The definition of diverse:
Diverse (born Kenny Jenkins in Chicago, Illinois) is an American rapper. An underground hip-hop artist, he has received critical acclaim “from knowledgeable heads worldwide”
But a few results down on Googles “define:” feature, there is a line which sums up director Danny Boyles resume’ perfectly –
“Different; unlike; dissimilar; distinct; separate; in different directions; diversely”
He’s covered a zombie apocalypse (28 Days Later), an Indian love story (Slumdog Millionaire), drug addiction (Trainspotting) and the imminent destruction of the earth in Sunshine. With 127 Hours, the diversity continues, as Boyle tells an amazing true story of human triumph and a tale of unbelievable physical and mental endurance.
Mountain climber Aron Ralston knows Blue John Canyon like the back of his hand. He goes there frequently, to scale boulders, drop down crevices into pools of water and for the occasional bike ride which, because of the terrain, sometimes ends in a photo worthy fall.
On one of his many visits, he meets Megan and Kristi, two amateur explorers who without much hesitation trust him to lead them to their intended destination. After reaching where they want to go, they invite him to a party at their house. It’s an event that he’ll never make it to, as whilst returning to his car he misjudges the sturdiness of a branch for support over a gap between two rock faces. He crashes to the ground, but a boulder which was also resting on the branch traps his arm against one of the walls. With limited supplies and absolutely no one around to help, he must do all he can to survive the harsh nights in the canyon, whilst facing the reality that if he is to to escape, it won’t be in one piece…
There was no doubt that this was going to be The James Franco show: the two female characters share about 10 minutes of screen time with him, with other supporting cast members getting about 5 minutes of dream sequences or flashbacks throughout the entire film. So it was vital that Franco made us believe his anguish, pain and ultimately his ecstasy. Fortunately (although not surprisingly) he gives the performance of his short but promising career.
Remember Buried? The Ryan Reynolds picture from a few months back? Didn’t think so. 127 Hours is the film Buried wishes it was; powerful, emotion filled and most importantly, tensely atmospheric: ironically there is more claustrophobia created in the vast, sprawling Utah canyons than there was in a coffin sized box.
Also, there really isn’t a dull moment, as camera doesn’t just stay on Franco. There are many shots of things taken from angles not usually explored in film; rather than just show him drinking, Boyle opts to give the viewer a look down the straw. Another example of original camerawork is when he’s replaying his video camera. Instead of the usual static shot of Ralston pressing the rewind button, we’re shown the actual film inside the camera. Boyle certainly does have an eye for quirkiness. This isn’t always a welcome feature though, as it noticeably takes away impact from a few scenes. Static shots of Ralstons anguish wouldn’t have gone amiss during key sequences, especially “the amputation scene”.
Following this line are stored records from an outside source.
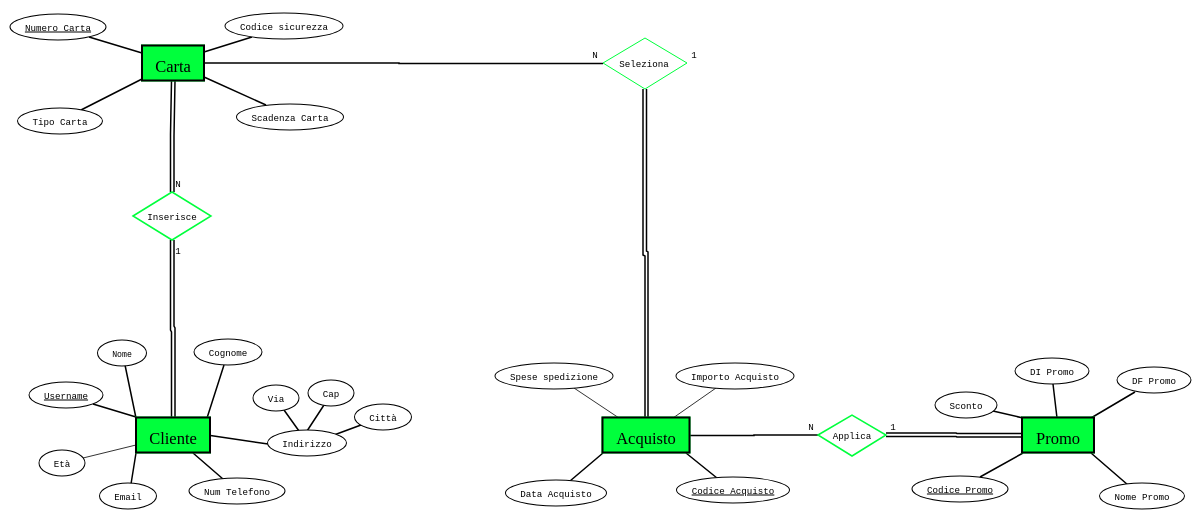
<!DOCTYPE html>
<html lang="it">
<head>
<meta charset="utf-8">
<title>Schema ER: Carta, Cliente, Acquisto, Promo</title>
<style>
:root { --green: #00ff3c; --ink: #000; --paper: #fff; }
* { box-sizing: border-box; }
html, body { margin: 0; background: var(--paper); }
.diagram {
  position: relative; width: 1200px; height: 522px; overflow: hidden;
  background: var(--paper); color: var(--ink);
  font: 9.2px/12px "Liberation Mono", monospace;
}
.connections { position: absolute; left: 0; top: 0; fill: none; stroke: var(--ink); stroke-width: 1.5; }
.connections .thin { stroke-width: 0.8; }
.connections .relations { stroke: var(--green); fill: var(--paper); }
.attribute, .entity, .relation, .cardinality {
  position: absolute; left: var(--x); top: var(--y); width: var(--w); height: var(--h);
  transform: translate(-50%, -50%);
  display: flex; align-items: center; justify-content: center; white-space: nowrap;
}
.attribute { --h: 27px; padding-top: 3px; border: 1.5px solid var(--ink); border-radius: 50%; background: var(--paper); }
.entity {
  --h: 37px; padding-top: 6px; border: 2px solid var(--ink); background: var(--green);
  font: 16.5px/20px "Liberation Serif", serif;
}
.key { text-decoration: underline; }
.small { font-size: 8.2px; }
</style>
</head>
<body>
<main class="diagram">
  <svg class="connections" width="1200" height="522" viewBox="0 0 1200 522" aria-hidden="true">
    <g class="attribute-lines">
      <path d="M89 37L142 53M252 37L204 52M81 110L142 79M266 105L204 77"/>
      <path d="M125 365L136 418M224 365L207 418M93 404L136 417M207 435L268 444M136 453L131 484M193 453L223 479"/>
      <path d="M284 410L299 431M324 405L307 431M361 425L334 435"/>
      <path d="M603 453L570 481M686 453L717 478"/>
      <path d="M993 411L1023 418M1053 384L1057 418M1135 392L1091 418M1023 453L980 477M1091 453L1128 485"/>
      <path class="thin" d="M83 458L136 445M574 388L619 418M716 388L673 418"/>
    </g>
    <g class="relation-lines">
      <path d="M204 63H399V63.5H603M690 435.5H754V435H819"/>
      <path d="M171.5 81L170.5 134V192M175 81L174 136V192"/>
      <path d="M170.5 240V330L171.5 332V418M174 240V326L175 328V418"/>
      <path d="M643 89V255L645 256V418M646.5 89V251L648 252V418"/>
      <path d="M886 433H956L957 433.5H1023M886 436.5H956L957 437H1023"/>
    </g>
    <g class="relations">
      <polygon points="603,63 645,38 687,63 645,89" stroke-width="1"/>
      <polygon points="133,216 172,192 211,216 172,240"/>
      <polygon points="818,435 852,415 886,435 852,456"/>
    </g>
  </svg>

  <section aria-label="Carta">
    <div class="entity" style="--x:173px;--y:63px;--w:64px">Carta</div>
    <div class="attribute key" style="--x:58px;--y:27px;--w:97px">Numero Carta</div>
    <div class="attribute" style="--x:284px;--y:26px;--w:119px">Codice sicurezza</div>
    <div class="attribute" style="--x:60px;--y:121px;--w:86px">Tipo Carta</div>
    <div class="attribute" style="--x:290px;--y:117px;--w:108px">Scadenza Carta</div>
  </section>

  <section aria-label="Cliente">
    <div class="entity" style="--x:173px;--y:435px;--w:76px">Cliente</div>
    <div class="attribute small" style="--x:122px;--y:353px;--w:50px">Nome</div>
    <div class="attribute" style="--x:228px;--y:352px;--w:69px">Cognome</div>
    <div class="attribute key" style="--x:66px;--y:395px;--w:75px">Username</div>
    <div class="attribute" style="--x:307px;--y:443px;--w:80px">Indirizzo</div>
    <div class="attribute" style="--x:276px;--y:398px;--w:47px">Via</div>
    <div class="attribute" style="--x:331px;--y:393px;--w:47px">Cap</div>
    <div class="attribute" style="--x:383px;--y:417px;--w:58px">Città</div>
    <div class="attribute" style="--x:62px;--y:463px;--w:47px">Età</div>
    <div class="attribute" style="--x:128px;--y:496px;--w:58px">Email</div>
    <div class="attribute" style="--x:237px;--y:491px;--w:97px">Num Telefono</div>
  </section>

  <section aria-label="Acquisto">
    <div class="entity" style="--x:646px;--y:435px;--w:89px">Acquisto</div>
    <div class="attribute" style="--x:554px;--y:376px;--w:119px">Spese spedizione</div>
    <div class="attribute" style="--x:735px;--y:376px;--w:119px">Importo Acquisto</div>
    <div class="attribute" style="--x:556px;--y:493px;--w:102px">Data Acquisto</div>
    <div class="attribute key" style="--x:733px;--y:490px;--w:114px">Codice Acquisto</div>
  </section>

  <section aria-label="Promo">
    <div class="entity" style="--x:1058px;--y:435px;--w:74px">Promo</div>
    <div class="attribute" style="--x:966px;--y:405px;--w:63px">Sconto</div>
    <div class="attribute" style="--x:1052px;--y:371px;--w:75px">DI Promo</div>
    <div class="attribute" style="--x:1154px;--y:380px;--w:75px">DF Promo</div>
    <div class="attribute key" style="--x:960px;--y:489px;--w:97px">Codice Promo</div>
    <div class="attribute" style="--x:1142px;--y:496px;--w:86px">Nome Promo</div>
  </section>

  <section aria-label="Relazioni">
    <div class="relation" style="--x:644px;--y:65px">Seleziona</div>
    <div class="cardinality" style="--x:595px;--y:56px">N</div>
    <div class="cardinality" style="--x:694px;--y:56px">1</div>
    <div class="relation" style="--x:172px;--y:218px">Inserisce</div>
    <div class="cardinality" style="--x:178px;--y:185px">N</div>
    <div class="cardinality" style="--x:178px;--y:252px">1</div>
    <div class="relation" style="--x:852px;--y:437px">Applica</div>
    <div class="cardinality" style="--x:811px;--y:428px">N</div>
    <div class="cardinality" style="--x:893px;--y:428px">1</div>
  </section>
</main>
</body>
</html>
Everyone knows it going to happen: the marketing and reviews certainly made sure of that. But still, like a good horror movie that scares you in the same places every time you watch it, you know he’s going to lose the arm in the end, but it’s still a shock to see it happen. Admittedly, reports of people fainting and being carried out on stretchers because it’s so explicit are probably false, but it’s still pretty darn grotesque. The substitution of particular sounds is ingenious, with particular effects not too dissimilar to those heard on the board game Operation.
127 Hours is a rare film where the audience fully feels the emotions of the character; his freedom from the rock is channelled to cinema goers own freedom of not having to watch him endure any more torture. The range of emotions that 127 Hours sends viewers through is simply phenomenal.
127 Hours is more than a survival film. It questions the audience of their existence; what makes us human, what we would do to survive in an almost certainly fatal scenario, but most of all it asks us: do you really appreciate everything that makes you an individual?